What you are asked to do: All lines in the material containing the word "height" need to be copied.

[[ Extracted data open ]]

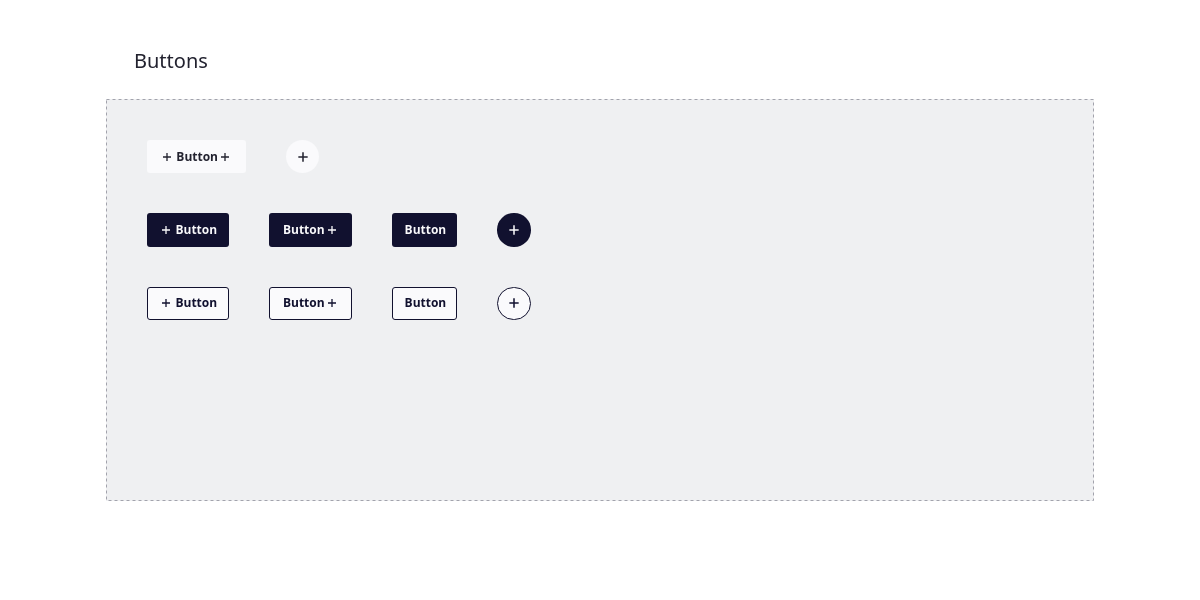
<!DOCTYPE html>
<html lang="en">
<head>
<meta charset="utf-8">
<title>Buttons</title>
<style>
:root {
  --page: #ffffff;
  --panel: #eff0f2;
  --panel-line: #a2a3ac;
  --ink: #11112f;
  --heading: #22222f;
  --surface: #fafafc;
}
* { box-sizing: border-box; }
html, body { margin: 0; }
body {
  width: 1200px;
  height: 600px;
  overflow: hidden;
  padding: 46px 106px 0;
  background: var(--page);
  color: var(--ink);
  font-family: "Noto Sans", "Open Sans", sans-serif;
}
h1 {
  margin: 0 0 23px;
  padding-left: 28px;
  font-size: 20px;
  line-height: 30px;
  font-weight: 500;
  color: var(--heading);
}
.panel {
  position: relative;
  width: 988px;
  height: 402px;
  padding: 41px 40.7px;
  background: var(--panel);
  display: flex;
  flex-direction: column;
  gap: 40px;
}
.panel-outline {
  position: absolute;
  inset: 0;
  width: 988px;
  height: 402px;
  fill: none;
  stroke: var(--panel-line);
  stroke-dasharray: 3 3;
}
.row { display: flex; gap: 40px; }
.button {
  height: 33.3px;
  padding: 0 13.5px;
  display: flex;
  align-items: center;
  justify-content: center;
  gap: 3px;
  border: 1px solid transparent;
  border-radius: 3px;
  font-size: 12px;
  line-height: 16px;
  font-weight: 600;
  color: inherit;
  text-decoration: none;
}
.label { width: 40px; text-align: center; white-space: nowrap; }
.with-icon { width: 82.5px; padding: 0; }
.with-two-icons { width: 99.3px; padding: 0; }
.text-only { width: 65.8px; padding: 0; }
.round { width: 33.3px; padding: 0; border-radius: 50%; }
.icon {
  width: 12px;
  height: 12px;
  flex: none;
  fill: none;
  stroke: currentColor;
  stroke-width: 1.3;
}
.round .icon { width: 14px; height: 14px; }
.light { background: var(--surface); color: var(--heading); }
.solid { background: var(--ink); color: var(--surface); }
.outlined { background: var(--surface); border-color: var(--ink); }
</style>
</head>
<body>
<svg width="0" height="0" style="position:absolute" aria-hidden="true">
  <defs>
    <symbol id="plus" viewBox="0 0 12 12"><path d="M6 2V10M2 6H10"/></symbol>
  </defs>
</svg>
<main>
  <h1>Buttons</h1>
  <section class="panel">
    <svg class="panel-outline" aria-hidden="true"><rect x="0.5" y="0.5" width="987" height="401"/></svg>
    <div class="row">
      <a href="#" class="button light with-two-icons"><svg class="icon"><use href="#plus"/></svg><span class="label">Button</span><svg class="icon"><use href="#plus"/></svg></a>
      <a href="#" class="button light round" aria-label="Add"><svg class="icon"><use href="#plus"/></svg></a>
    </div>
    <div class="row">
      <a href="#" class="button solid with-icon"><svg class="icon"><use href="#plus"/></svg><span class="label">Button</span></a>
      <a href="#" class="button solid with-icon"><span class="label">Button</span><svg class="icon"><use href="#plus"/></svg></a>
      <a href="#" class="button solid text-only"><span class="label">Button</span></a>
      <a href="#" class="button solid round" aria-label="Add"><svg class="icon"><use href="#plus"/></svg></a>
    </div>
    <div class="row">
      <a href="#" class="button outlined with-icon"><svg class="icon"><use href="#plus"/></svg><span class="label">Button</span></a>
      <a href="#" class="button outlined with-icon"><span class="label">Button</span><svg class="icon"><use href="#plus"/></svg></a>
      <a href="#" class="button outlined text-only"><span class="label">Button</span></a>
      <a href="#" class="button outlined round" aria-label="Add"><svg class="icon"><use href="#plus"/></svg></a>
    </div>
  </section>
</main>
</body>
</html>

[[ Extracted data closed ]]

Exercise output:
  height: 600px;
  line-height: 30px;
  height: 402px;
  height: 402px;
  height: 33.3px;
  line-height: 16px;
  height: 12px;
.round .icon { width: 14px; height: 14px; }
<svg width="0" height="0" style="position:absolute" aria-hidden="true">
    <svg class="panel-outline" aria-hidden="true"><rect x="0.5" y="0.5" width="987" height="401"/></svg>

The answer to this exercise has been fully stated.